The lawsuits were filed separately by the downtown restaurant Woolworth on 5th and Pemrose, which is in the Gulch against the Cincinnati Insurance Company. The restaurants are both represented by the Frazer Law.
Woolworth and Pemrose were faced with the same catastrophic loss of business as other Nashville restaurants when Mayor John Cooper’s administration and then Gov. Bill Lee instituted orders banning in-person dining.
The restaurants filed claims with the Cincinnati Insurance Company, but those claims were quickly rejected, according to the lawsuits. Importantly, the restaurants claim that their policies did not include provisions for pandemics.

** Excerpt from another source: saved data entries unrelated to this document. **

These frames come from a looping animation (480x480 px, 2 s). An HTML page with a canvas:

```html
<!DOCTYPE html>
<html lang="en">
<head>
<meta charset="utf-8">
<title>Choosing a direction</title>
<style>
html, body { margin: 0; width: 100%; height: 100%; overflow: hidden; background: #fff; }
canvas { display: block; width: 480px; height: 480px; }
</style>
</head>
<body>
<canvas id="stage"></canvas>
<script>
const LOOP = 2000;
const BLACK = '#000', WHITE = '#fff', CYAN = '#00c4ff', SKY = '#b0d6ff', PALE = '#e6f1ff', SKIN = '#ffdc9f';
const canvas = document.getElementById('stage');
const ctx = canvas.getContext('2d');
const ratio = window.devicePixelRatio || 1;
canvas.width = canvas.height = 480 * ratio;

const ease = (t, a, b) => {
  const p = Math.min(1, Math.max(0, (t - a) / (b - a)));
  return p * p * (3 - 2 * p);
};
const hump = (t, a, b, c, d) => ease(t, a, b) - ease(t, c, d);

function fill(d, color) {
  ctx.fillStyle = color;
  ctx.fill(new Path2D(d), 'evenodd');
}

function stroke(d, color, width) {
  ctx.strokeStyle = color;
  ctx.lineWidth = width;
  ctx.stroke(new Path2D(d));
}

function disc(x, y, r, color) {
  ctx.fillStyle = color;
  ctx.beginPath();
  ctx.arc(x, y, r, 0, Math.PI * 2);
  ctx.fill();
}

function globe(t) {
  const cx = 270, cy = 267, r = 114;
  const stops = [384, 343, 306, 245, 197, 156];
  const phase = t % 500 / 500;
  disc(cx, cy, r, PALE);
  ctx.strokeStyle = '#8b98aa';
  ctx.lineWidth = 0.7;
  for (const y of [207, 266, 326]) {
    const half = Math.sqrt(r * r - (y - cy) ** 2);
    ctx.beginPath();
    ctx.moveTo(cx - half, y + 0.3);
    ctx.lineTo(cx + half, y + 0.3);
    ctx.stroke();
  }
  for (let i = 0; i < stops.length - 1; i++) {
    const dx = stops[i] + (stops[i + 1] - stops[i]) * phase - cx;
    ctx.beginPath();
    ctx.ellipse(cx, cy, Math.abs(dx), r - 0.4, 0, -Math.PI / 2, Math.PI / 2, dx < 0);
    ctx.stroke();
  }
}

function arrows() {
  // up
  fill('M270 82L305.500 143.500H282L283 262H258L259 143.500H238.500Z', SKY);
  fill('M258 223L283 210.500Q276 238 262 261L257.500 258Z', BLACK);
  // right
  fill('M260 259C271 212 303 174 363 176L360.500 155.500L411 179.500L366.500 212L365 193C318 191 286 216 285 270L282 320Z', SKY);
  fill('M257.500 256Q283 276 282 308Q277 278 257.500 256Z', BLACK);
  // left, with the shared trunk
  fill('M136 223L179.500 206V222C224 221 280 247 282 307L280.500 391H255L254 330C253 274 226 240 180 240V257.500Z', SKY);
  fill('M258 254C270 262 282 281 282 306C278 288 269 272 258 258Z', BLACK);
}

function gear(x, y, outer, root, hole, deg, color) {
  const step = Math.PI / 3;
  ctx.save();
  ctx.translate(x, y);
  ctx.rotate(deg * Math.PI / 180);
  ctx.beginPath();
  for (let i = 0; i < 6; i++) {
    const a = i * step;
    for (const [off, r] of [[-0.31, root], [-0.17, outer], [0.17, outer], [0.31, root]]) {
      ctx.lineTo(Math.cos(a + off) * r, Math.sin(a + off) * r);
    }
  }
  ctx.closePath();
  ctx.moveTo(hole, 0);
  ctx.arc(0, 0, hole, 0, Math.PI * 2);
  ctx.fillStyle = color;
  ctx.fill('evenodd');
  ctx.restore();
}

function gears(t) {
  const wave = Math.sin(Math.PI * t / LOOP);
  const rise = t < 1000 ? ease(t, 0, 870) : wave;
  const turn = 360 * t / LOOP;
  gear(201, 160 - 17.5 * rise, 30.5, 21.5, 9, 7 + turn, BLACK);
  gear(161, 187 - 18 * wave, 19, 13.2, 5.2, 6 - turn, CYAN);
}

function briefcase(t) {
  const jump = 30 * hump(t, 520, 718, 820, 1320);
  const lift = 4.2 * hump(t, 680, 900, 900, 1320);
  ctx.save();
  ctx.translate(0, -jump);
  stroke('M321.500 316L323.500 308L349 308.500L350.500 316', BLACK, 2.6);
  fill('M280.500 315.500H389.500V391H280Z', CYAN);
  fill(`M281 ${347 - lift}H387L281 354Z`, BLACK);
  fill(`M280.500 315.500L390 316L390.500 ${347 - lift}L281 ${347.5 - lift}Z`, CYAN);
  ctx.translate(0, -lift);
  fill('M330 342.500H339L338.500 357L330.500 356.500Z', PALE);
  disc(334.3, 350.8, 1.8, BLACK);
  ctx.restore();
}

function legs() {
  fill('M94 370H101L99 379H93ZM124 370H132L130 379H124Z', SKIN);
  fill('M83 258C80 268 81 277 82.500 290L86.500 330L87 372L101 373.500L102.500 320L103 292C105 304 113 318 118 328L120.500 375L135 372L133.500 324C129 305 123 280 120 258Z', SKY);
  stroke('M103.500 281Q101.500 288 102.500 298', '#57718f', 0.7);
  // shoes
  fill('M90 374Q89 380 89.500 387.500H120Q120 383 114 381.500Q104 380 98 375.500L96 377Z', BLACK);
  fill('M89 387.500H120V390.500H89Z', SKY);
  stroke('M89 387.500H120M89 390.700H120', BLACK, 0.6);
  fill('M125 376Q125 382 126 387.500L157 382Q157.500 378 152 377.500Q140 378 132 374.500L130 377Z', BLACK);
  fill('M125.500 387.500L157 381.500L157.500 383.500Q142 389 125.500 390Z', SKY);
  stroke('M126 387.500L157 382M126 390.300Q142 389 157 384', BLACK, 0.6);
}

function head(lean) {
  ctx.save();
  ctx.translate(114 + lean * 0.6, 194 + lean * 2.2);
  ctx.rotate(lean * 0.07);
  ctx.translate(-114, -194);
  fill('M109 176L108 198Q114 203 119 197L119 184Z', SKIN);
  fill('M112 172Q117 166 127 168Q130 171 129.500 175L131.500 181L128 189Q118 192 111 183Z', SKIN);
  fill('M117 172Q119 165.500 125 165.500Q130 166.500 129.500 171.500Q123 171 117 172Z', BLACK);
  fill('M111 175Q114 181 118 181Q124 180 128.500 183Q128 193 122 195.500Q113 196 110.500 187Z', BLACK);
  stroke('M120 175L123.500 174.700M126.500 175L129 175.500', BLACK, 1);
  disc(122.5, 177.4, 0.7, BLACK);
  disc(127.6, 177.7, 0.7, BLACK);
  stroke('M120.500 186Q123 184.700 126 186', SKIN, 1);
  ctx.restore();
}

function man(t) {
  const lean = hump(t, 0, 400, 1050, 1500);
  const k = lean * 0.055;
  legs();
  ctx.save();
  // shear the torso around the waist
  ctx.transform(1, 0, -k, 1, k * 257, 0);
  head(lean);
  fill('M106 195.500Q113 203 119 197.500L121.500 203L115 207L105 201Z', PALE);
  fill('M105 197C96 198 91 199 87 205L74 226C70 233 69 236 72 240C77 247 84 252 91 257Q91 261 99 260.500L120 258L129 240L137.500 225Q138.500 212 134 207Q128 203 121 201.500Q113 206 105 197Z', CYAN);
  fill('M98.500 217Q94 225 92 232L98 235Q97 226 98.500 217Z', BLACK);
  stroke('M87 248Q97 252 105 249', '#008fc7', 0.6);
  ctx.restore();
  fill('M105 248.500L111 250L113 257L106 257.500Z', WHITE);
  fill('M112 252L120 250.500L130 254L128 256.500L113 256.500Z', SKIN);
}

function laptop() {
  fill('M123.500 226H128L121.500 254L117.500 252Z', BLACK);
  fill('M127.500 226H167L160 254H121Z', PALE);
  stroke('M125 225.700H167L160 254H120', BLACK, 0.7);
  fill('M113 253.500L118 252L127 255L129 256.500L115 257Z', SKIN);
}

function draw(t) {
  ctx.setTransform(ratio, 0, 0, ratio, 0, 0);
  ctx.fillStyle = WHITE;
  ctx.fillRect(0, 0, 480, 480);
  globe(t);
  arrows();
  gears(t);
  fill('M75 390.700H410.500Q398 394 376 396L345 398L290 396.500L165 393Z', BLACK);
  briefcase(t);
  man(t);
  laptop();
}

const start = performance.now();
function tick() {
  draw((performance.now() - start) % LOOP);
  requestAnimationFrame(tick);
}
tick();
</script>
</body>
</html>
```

“Moreover, unlike many commercial property policies available in the market, the policies sold by Defendants do not include an exclusion for loss caused by a virus,” Pemrose argued in its lawsuit filed on Monday. “Thus, (Pemrose) reasonably expected that the insurance it purchased from Defendants would and did include coverage for property damage and business interruption losses caused by viruses like the COVID- 19 coronavirus.”
That’s an important issue, because many other restaurants and music venues’ insurance policies include specific provisions that a pandemic is not a reason to file a claim.
In exhibits attached to the lawsuits, the Cincinnati Insurance Company rejected the claims arguing in part that the COVID-19 virus did not represent property damage.
The federal lawsuits represent the latest battlefront for Nashville’s beleaguered hospitality industry, which has been decimated by the COVID-19 pandemic. Before March, Nashville’s restaurant scene was frequently the subject of national media attention and its hospitality industry, especially leisure hospitality, was among the most successful in the nation.
Pemrose launched last year in the Gulch just a few doors down from another highly regarded restaurant also led by chef Matt Bolus. The seafood hotspot took over the space previously occupied by Fin & Pearl.
Pemrose announced it is temporarily closed in a post on its website.
“Pemrose is closed until further notice,” the post reads. “We have taken the steps to prioritize the safety and well-being of our team members, guests and the Gulch community. Together we will get through these troublesome times, but for now, we’d like to thank you for your understanding and loyalty. We very much look forward to having you as our guest very soon.”
Woolworth on 5th, the downtown restaurant that became a Civil Rights touchstone where students protested racial discrimination with lunch counter sit-ins, reopened in 2018 after being closed for many years. Like Pemrose, Woolworth on 5th is closed because of the pandemic.
Cooper announced this week that Nashville will enter phase two of its recovery, allowing restaurants to serve patrons at 75 percent capacity with strict social distancing guidelines.
Tennessee Lookout reporter Anita Wadhwani contributed reporting.